“Dramatic” losses of a key biochemical substance in heart muscle tissue occur in the very earliest stages of diabetes induced in laboratory mice, scientists in Missouri are reporting in the May 29 issue of ACS’ Biochemistry, a weekly journal.
Xianlin Han and colleagues did the study as part of a broader medical effort to understand diabetic cardiomyopathy. Heart abnormalities are the relatively common complication of diabetes and account for much of the increased mortality from heart disease in patients with diabetes.

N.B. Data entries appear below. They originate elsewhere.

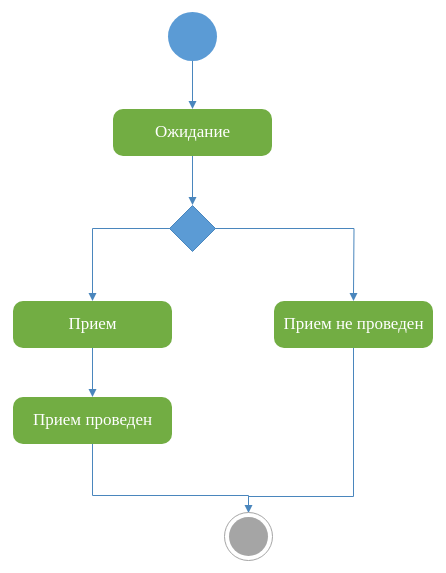
<!DOCTYPE html>
<html lang="ru">
<head>
<meta charset="utf-8">
<title>Диаграмма состояний приема</title>
<style>
:root {
  --paper: #ffffff;
  --state: #72ad43;
  --state-text: #ffffff;
  --start: #5b9bd5;
  --line: #4a86bd;
  --end: #a5a5a5;
}
* { box-sizing: border-box; }
html, body { margin: 0; background: var(--paper); }
.diagram {
  position: relative;
  width: 446px;
  height: 573px;
  overflow: hidden;
  background: var(--paper);
}
.connectors { position: absolute; left: 0; top: 0; display: block; }
.flow { fill: none; stroke: var(--line); stroke-width: 1; }
.arrow { fill: var(--line); }
.decision { fill: var(--start); stroke: var(--line); stroke-width: 1; }
.start { fill: var(--start); }
.end-ring { fill: var(--paper); stroke: var(--end); stroke-width: 1; }
.end-core { fill: var(--end); }
.state {
  position: absolute;
  display: flex;
  align-items: center;
  justify-content: center;
  width: 159px;
  height: 47px;
  padding-bottom: 2px;
  border-radius: 10px;
  background: var(--state);
  color: var(--state-text);
  font: 17px/20px "Liberation Serif", "Noto Serif", serif;
  white-space: nowrap;
}
.waiting { left: 113px; top: 109px; }
.visit { left: 13px; top: 301px; }
.visit-done { left: 13px; top: 397px; }
.visit-missed { left: 274px; top: 301px; }
</style>
</head>
<body>
<main class="diagram">
  <svg class="connectors" width="446" height="573" viewBox="0 0 446 573" aria-hidden="true">
    <defs>
      <polygon id="arrowhead" class="arrow" points="-4,-8 4,-8 0,0"/>
    </defs>
    <g class="flow">
      <path d="M192.5 61V102"/>
      <path d="M192.5 156V198"/>
      <path d="M170 228.5H92.5V294"/>
      <path d="M215 228.5H354L353.5 294"/>
      <path d="M92.5 348V390"/>
      <path d="M92.5 444V495.5H248.5V506"/>
      <path d="M353.5 348V496.5H248.5V506"/>
    </g>
    <use href="#arrowhead" x="192.5" y="109"/>
    <use href="#arrowhead" x="192.5" y="205"/>
    <use href="#arrowhead" x="92.5" y="301"/>
    <use href="#arrowhead" x="353.5" y="301"/>
    <use href="#arrowhead" x="92.5" y="397"/>
    <use href="#arrowhead" x="248.5" y="513"/>
    <circle class="start" cx="192.5" cy="36.5" r="24.5"/>
    <polygon class="decision" points="192.5,205.5 215.5,228.5 192.5,251.5 169.5,228.5"/>
    <circle class="end-ring" cx="248.5" cy="536.5" r="24"/>
    <circle class="end-core" cx="248.5" cy="536.5" r="19.5"/>
  </svg>
  <div class="state waiting">Ожидание</div>
  <div class="state visit">Прием</div>
  <div class="state visit-done">Прием проведен</div>
  <div class="state visit-missed">Прием не проведен</div>
</main>
</body>
</html>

The researchers used a powerful new technology termed “shotgun lipidomics” to show that hearts of diabetic mice lose large amounts of cardiolipin (CL), fatty materials essential for the heart’s production of the energy needed for normal contraction. The changes, which involved a loss of CL followed by changes in the remaining CL, occurred as early as 5 days after rats became diabetic through administration of a compound that impairs insulin-producing cells in the pancreas.
Researchers observed the changes in two models of diabetes commonly used to study the two types of human diabetes. The changes happen before the appearance of toxic fatty materials regarded as a hallmark of diabetic cardiomyopathy and might be used as very sensitive biomarkers for the condition, the report indicates.
“Alterations in Myocardial Cardiolipin Content and Composition Occur at the Very Earliest Stages of Diabetes: A Shotgun Lipidomics Study”